Eating these open-faced sandwiches can be tricky for novices. While you may sometimes have slices from a thick loaf of bread, typically the German rolls are already quite tall. When you start to add toppings, you face the danger of a) not being able to fit it politely in your mouth, and b) having the goodies fall off. Watching Tim, I picked up a few tricks. The first is to build your brötchen by bite: if you build the whole surface, you’re more likely to have it slide when you go to pick it up. But if you’re using slices of meat or cheese, you can’t quite do that. That’s where the second pro-tip comes into play—use your fork to hold the surface to the bread while you bite, keeping everything in place without resorting to using your fingers (which is a big no-no in German culture). It also helps squish things down so you can easier manage the height. But do try and avoid putting the two halves together and eating them like a sandwich at the table.
Prior to moving to Germany, I hated breakfast. It always felt like something to rush through so I could get started on my day. But the thing about brötchen is that it takes time to build them. Sure, weekday commuters can purchase pre-stacked rolls at the subway kiosk, but no one does this on the weekends.
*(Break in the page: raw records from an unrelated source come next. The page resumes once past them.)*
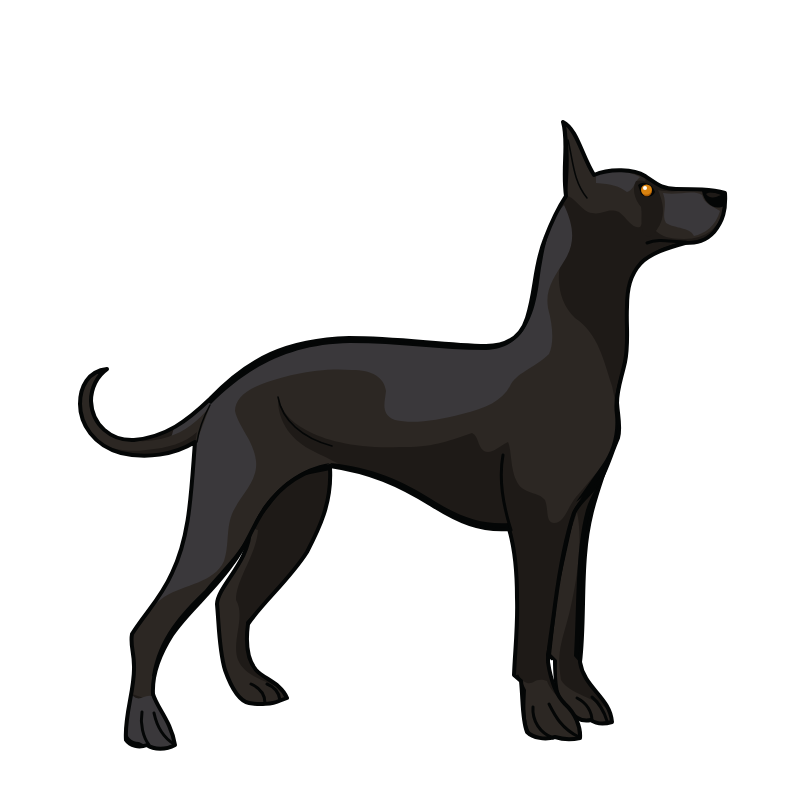
<!DOCTYPE html>
<html lang="en">
<head>
<meta charset="utf-8">
<title>Black dog</title>
<style>
:root {
  --paper: #ffffff;
  --ink: #040606;
  --coat-dark: #1e1a17;
  --coat-mid: #2c2723;
  --coat-light: #3a383b;
  --eye: #d9820f;
  --eye-deep: #a85a06;
}
html, body { margin: 0; overflow: hidden; background: var(--paper); }
svg { display: block; width: 800px; height: 800px; }
.dark { fill: var(--coat-dark); }
.mid { fill: var(--coat-mid); }
.light { fill: var(--coat-light); }
.ink { fill: var(--ink); }
.outline { fill: none; stroke: var(--ink); stroke-width: 4; stroke-linejoin: round; }
.crease { fill: none; stroke: var(--ink); stroke-width: 3; stroke-linecap: round; }
.fine { stroke-width: 1.5; }
</style>
</head>
<body>
<svg viewBox="0 0 800 800" role="img" aria-label="Black dog standing in profile, facing right">
  <defs>
    <path id="body" d="M563 122C577 129 582 156 594 175C610 168 634 169 645 176C657 184 662 189 676 189C694 189 711 189 725 193C726 210 723 221 714 232C706 241 697 243 685 243C667 248 651 253 641 263C630 275 627 289 627 307C626 325 629 343 625 362C621 380 617 389 617 403C618 417 621 428 618 438C611 454 608 466 601 479C592 494 580 500 574 513C564 542 559 575 555 605C552 630 548 650 548 662C551 682 556 695 565 704C575 713 581 727 580 738C571 740 561 739 555 737C545 740 533 738 527 732C522 720 523 699 521 681L514 675C515 650 518 625 517 598C517 570 515 549 509 529C480 531 459 522 432 505C398 484 370 472 330 466C302 470 281 486 265 508C252 527 247 545 233 563C214 591 187 612 172 635C158 657 152 675 153 694C157 708 171 721 175 745C166 750 154 750 147 745C139 748 130 746 126 740C124 716 135 689 134 666C134 652 130 645 132 634C146 612 161 598 172 573C190 536 191 493 195 442C174 455 146 459 121 453C94 446 80 424 80 404C80 387 88 371 107 369C97 376 91 388 91 401C92 425 111 441 134 440C166 437 187 421 210 399C249 358 287 340 349 338C400 338 440 345 486 346C511 346 522 334 527 318C536 290 534 266 545 239C551 223 558 208 566 196C562 168 569 142 563 122Z"/>
    <path id="hind-leg-far" d="M250 528C250 562 218 585 217 604C219 625 219 650 225 670C231 687 239 701 249 703C259 705 273 704 279 701L287 698C281 683 264 679 256 670C246 658 246 639 248 624C263 602 290 579 307 552C319 529 332 503 330 468L290 476Z"/>
    <path id="front-leg-far" d="M606 466C597 494 588 516 585 555C582 590 584 630 580 662C584 688 610 697 612 722C602 725 595 723 591 720C582 722 575 718 570 711C558 704 554 690 555 661L549 655L556 590L574 508Z"/>
    <clipPath id="body-clip"><use href="#body"/></clipPath>
    <clipPath id="hind-far-clip"><use href="#hind-leg-far"/></clipPath>
    <clipPath id="front-far-clip"><use href="#front-leg-far"/></clipPath>
  </defs>

  <g id="far-hind">
    <use href="#hind-leg-far" class="dark"/>
    <g clip-path="url(#hind-far-clip)">
      <path class="mid" d="M244 526L258 530C256 556 236 579 236 600C246 617 231 641 238 660C246 678 268 681 285 690L290 710H240L210 640V590Z"/>
      <path class="ink" d="M332 466C334 510 310 552 279 586L246 622L247 632L300 575L338 510Z"/>
      <path class="ink" d="M217 604C219 645 224 687 248 703L228 704L212 640Z"/>
    </g>
    <use href="#hind-leg-far" class="outline"/>
    <path class="crease" d="M251 684C260 688 265 695 265 703M267 684C275 687 279 693 280 700"/>
  </g>

  <g id="far-front">
    <use href="#front-leg-far" class="dark"/>
    <g clip-path="url(#front-far-clip)">
      <path class="mid" d="M577 512C583 540 577 580 570 610C563 640 556 650 561 680C571 696 596 696 614 715V730H570L545 690L558 570Z"/>
      <path class="ink" d="M607 465C592 500 588 540 583 590L581 664L574 656C577 610 575 550 586 510C591 494 598 486 601 479Z"/>
    </g>
    <use href="#front-leg-far" class="outline"/>
    <path class="crease" d="M577 698C587 703 592 712 592 721M592 697C599 703 604 711 607 721"/>
    <path fill="var(--paper)" d="M550 661L553 660C553 673 554 682 555 690C551 680 549 671 550 661Z"/>
  </g>

  <g id="near-body">
    <use href="#body" class="dark"/>
    <g id="coat-shading" clip-path="url(#body-clip)">
      <path class="mid" d="M564 252C554 277 559 303 575 318C598 333 604 361 612 386C616 405 622 430 616 444C606 463 588 483 576 497C568 506 565 523 554 523C545 522 549 510 545 500C538 491 524 495 517 482C510 469 512 451 508 442C498 447 491 455 484 451C477 446 479 436 472 433C451 440 433 448 400 447C360 449 325 441 306 430C289 421 282 411 278 397C277 422 292 441 313 451C325 457 334 461 344 467C305 464 276 486 258 516L238 555L170 632L150 700L120 690V600L190 400L340 340H530L545 240Z"/>
      <path class="light" d="M564 205C574 226 575 242 566 258C554 278 545 288 548 308C553 326 554 344 549 354C533 369 516 373 510 386C502 401 486 408 462 414C436 421 412 424 395 420C380 414 385 402 386 391C384 377 372 370 352 370C319 367 282 376 262 384C244 391 235 400 235 411C239 428 254 441 256 461C258 480 243 493 235 508C225 524 230 544 224 561C214 583 185 584 164 597C149 608 139 621 130 640V580L182 400L310 330H520L535 240Z"/>
      <path class="light" d="M130 692C139 706 144 692 154 697C160 712 177 722 179 752H116Z"/>
      <path class="mid" d="M80 360H110C96 378 93 399 99 415C109 441 140 446 168 437C184 432 199 421 210 406L195 446C150 464 90 459 76 405Z"/>
      <path class="dark" d="M83 420C91 444 116 454 146 450C168 448 185 443 197 432L194 450C145 467 94 455 79 420Z"/>
      <path class="mid" d="M523 681C534 688 533 676 547 681C553 699 579 709 583 742H520Z"/>

      <g id="head-shading">
        <path class="mid" d="M562 120C580 133 580 161 594 176C609 168 633 168 646 177L642 200C640 212 646 220 640 227C632 229 628 219 619 212C606 207 602 217 588 212C579 207 574 197 567 196Z"/>
        <path class="light" d="M596 175C611 170 627 170 640 177C634 182 634 190 627 192C619 186 612 184 596 183Z"/>
        <path class="dark" d="M636 181C647 178 660 188 662 203C663 219 660 231 649 237C638 234 643 216 641 207C634 199 632 188 636 181Z"/>
        <path class="mid" d="M658 190C676 194 690 188 706 190L724 207C720 228 706 239 684 239C669 239 661 236 656 231C667 217 663 202 658 190Z"/>
        <path class="light" d="M663 193C678 196 692 189 702 195C704 204 714 207 720 211C716 226 704 234 694 236C690 227 676 229 666 223C661 215 668 206 663 193Z"/>
        <path class="ink" d="M702 191L728 192L724 206C714 211 704 203 702 191Z"/>
        <path class="dark" d="M706 194C711 191 716 193 721 195C716 197 711 200 706 194Z"/>
        <path class="ink" d="M563 120C572 146 568 174 567 198L558 205L560 130Z"/>
      </g>

      <g id="contour-weight" class="ink">
        <path d="M567 196C549 220 543 251 539 282C535 314 524 349 486 350C440 350 400 343 350 343C290 344 248 367 211 404L205 400L250 350L340 332L500 340L530 290L545 225Z"/>
        <path d="M686 241C662 246 641 256 633 274C622 300 628 330 625 354C621 380 612 393 615 415C617 435 611 452 602 465L576 502C589 492 602 481 608 470L626 432L622 390L634 350L632 280L650 260L690 250Z"/>
        <path d="M330 463C371 467 402 480 436 502C462 518 484 525 510 523V534H460L350 480Z"/>
        <path d="M330 463C297 468 270 492 255 521C245 548 225 566 205 590C180 614 158 638 152 676L160 680L230 580L300 480Z"/>
        <path d="M574 510C564 555 555 612 546 655C548 680 556 697 570 708L562 670L580 520Z"/>
        <path d="M518 674L526 690C525 710 524 728 535 739H520L515 680Z"/>
        <path d="M125 725C126 737 131 742 139 742L147 746L140 752L122 748Z"/>
      </g>
    </g>
    <use href="#body" class="outline"/>

    <g id="creases" class="crease">
      <path class="fine" d="M278 397C282 420 302 438 332 446"/>
      <path class="fine" d="M210 405C203 418 199 429 197 442"/>
      <path class="fine" d="M568 140C573 160 573 181 587 198"/>
      <path d="M503 455C498 482 504 508 511 530"/>
      <path d="M601 479C590 491 580 499 574 513"/>
      <path d="M647 243C659 238 671 242 686 242"/>
      <path d="M142 712C140 724 143 737 149 745M154 713C157 727 164 738 174 744"/>
      <path d="M533 707C532 721 540 733 553 738M549 704C555 716 562 729 579 737"/>
    </g>
  </g>

  <g id="eye">
    <path class="ink" d="M638 185C644 180 652 184 655 192C652 198 645 198 641 194Z"/>
    <ellipse cx="646.5" cy="190" rx="5.5" ry="5.5" fill="var(--eye)"/>
    <path d="M643 194C647 196 651 194 652 190C652 197 645 198 643 194Z" fill="var(--eye-deep)"/>
    <circle cx="645" cy="188" r="2" fill="var(--paper)"/>
  </g>
</svg>
</body>
</html>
Everyone seems to delight in the process of brötchen building—selecting the bread, trading halves with someone who has a different roll than you, choosing the layers. Will it be roasted red pepper hummus, a slice of Edam, and chorizo? Or butter, scrambled egg, and cucumber? You chat as you prepare, scoping the table for something you missed, dipping a spoon into this or that jar to taste different flavors.
It’s a slow, leisurely process, meant for savoring and enjoying—and the perfect way to start the day, whether you’re lounging at your own expat table, or ordering your hotel breakfast before a day of exploring.
Prompt via The Daily Post.